> _MATERIALS PROVIDED_:
+++
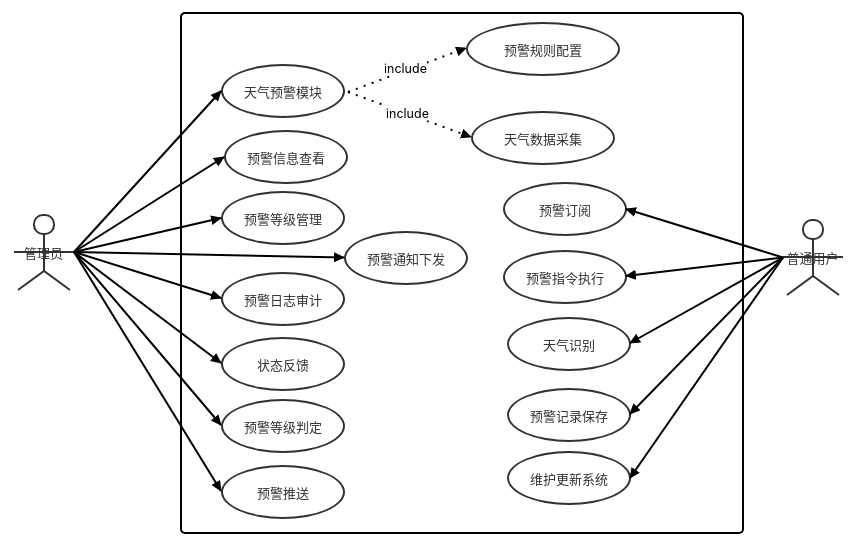
<!DOCTYPE html>
<html lang="zh-CN">
<head>
<meta charset="utf-8">
<title>天气预警用例图</title>
<style>
:root {
  --paper: #ffffff;
  --line: #000000;
  --shape: #323232;
  --text: #323232;
}
* { box-sizing: border-box; }
html, body { margin: 0; overflow: hidden; background: var(--paper); }
.diagram {
  position: relative;
  width: 856px;
  height: 546px;
  overflow: hidden;
  background: var(--paper);
  color: var(--text);
  font: 13px/1 "Noto Sans CJK SC", "Noto Sans", sans-serif;
}
.system {
  position: absolute;
  left: 180px;
  top: 12px;
  width: 564px;
  height: 522px;
  border: 2px solid var(--line);
  border-radius: 5px;
}
.use-case {
  position: absolute;
  left: var(--x);
  top: var(--y);
  width: var(--w, 124px);
  height: 54px;
  display: flex;
  align-items: center;
  justify-content: center;
  border: 2px solid var(--shape);
  border-radius: 50%;
  background: var(--paper);
  white-space: nowrap;
}
.connections { position: absolute; inset: 0; }
.association, .include { fill: none; stroke: var(--line); stroke-width: 2; }
.include { stroke-dasharray: 2 6.4; }
.arrow { fill: var(--line); }
.actor { fill: none; stroke: var(--shape); stroke-width: 2; }
.actor-name, .include-label {
  position: absolute;
  left: var(--x);
  top: var(--y);
  transform: translate(-50%, -50%);
  white-space: nowrap;
}
.include-label {
  background: var(--paper);
  color: var(--line);
  font: 13px/15px Inter, "Liberation Sans", sans-serif;
  font-size: 12.5px;
}
</style>
</head>
<body>
<main class="diagram">
  <div class="system"></div>

  <div class="use-case" style="--x:221px;--y:64px">天气预警模块</div>
  <div class="use-case" style="--x:224px;--y:130px">预警信息查看</div>
  <div class="use-case" style="--x:221px;--y:191px">预警等级管理</div>
  <div class="use-case" style="--x:344px;--y:231px">预警通知下发</div>
  <div class="use-case" style="--x:221px;--y:272px">预警日志审计</div>
  <div class="use-case" style="--x:221px;--y:337px">状态反馈</div>
  <div class="use-case" style="--x:221px;--y:399px">预警等级判定</div>
  <div class="use-case" style="--x:221px;--y:465px">预警推送</div>

  <div class="use-case" style="--x:466px;--y:22px;--w:154px">预警规则配置</div>
  <div class="use-case" style="--x:471px;--y:111px;--w:144px">天气数据采集</div>

  <div class="use-case" style="--x:503px;--y:182px">预警订阅</div>
  <div class="use-case" style="--x:503px;--y:250px">预警指令执行</div>
  <div class="use-case" style="--x:507px;--y:317px">天气识别</div>
  <div class="use-case" style="--x:507px;--y:388px">预警记录保存</div>
  <div class="use-case" style="--x:507px;--y:451px">维护更新系统</div>

  <svg class="connections" width="856" height="546" viewBox="0 0 856 546" aria-hidden="true">
    <defs>
      <marker id="arrow" markerUnits="userSpaceOnUse" markerWidth="12" markerHeight="12" refX="10" refY="5" orient="auto">
        <path class="arrow" d="M0 0 11 5 0 10Z"/>
      </marker>
      <g id="actor" class="actor">
        <rect x="-10" y="-37" width="20" height="19" rx="9"/>
        <path d="M0 -18V19M-30 0H30M-26 38 0 19 26 38"/>
      </g>
    </defs>

    <use href="#actor" x="44" y="252"/>
    <use href="#actor" x="813" y="257"/>

    <g class="association" marker-end="url(#arrow)">
      <path marker-end="url(#arrow)" d="M74 252 221 91"/>
      <path marker-end="url(#arrow)" d="M74 252 224 157"/>
      <path marker-end="url(#arrow)" d="M74 252 221 218"/>
      <path marker-end="url(#arrow)" d="M74 252 344 257.5"/>
      <path marker-end="url(#arrow)" d="M74 252 221 298"/>
      <path marker-end="url(#arrow)" d="M74 252 221 363"/>
      <path marker-end="url(#arrow)" d="M74 252 221 425"/>
      <path marker-end="url(#arrow)" d="M74 252 221 491"/>
      <path marker-end="url(#arrow)" d="M783 257.5 626 209"/>
      <path marker-end="url(#arrow)" d="M783 257.5 626 276"/>
      <path marker-end="url(#arrow)" d="M783 257.5 630 343"/>
      <path marker-end="url(#arrow)" d="M783 257.5 630 414"/>
      <path marker-end="url(#arrow)" d="M783 257.5 630 478"/>
    </g>
    <g class="include">
      <path marker-end="url(#arrow)" d="M348 92 466 48"/>
      <path marker-end="url(#arrow)" d="M348 92 471 137"/>
    </g>
  </svg>

  <span class="include-label" style="--x:405.5px;--y:68px">include</span>
  <span class="include-label" style="--x:407.5px;--y:113px">include</span>
  <span class="actor-name" style="--x:43.5px;--y:252px">管理员</span>
  <span class="actor-name" style="--x:812.5px;--y:257px">普通用户</span>
</main>
</body>
</html>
+++
Go line by line through the data above and count those holding "hidden"; report the number alone.

3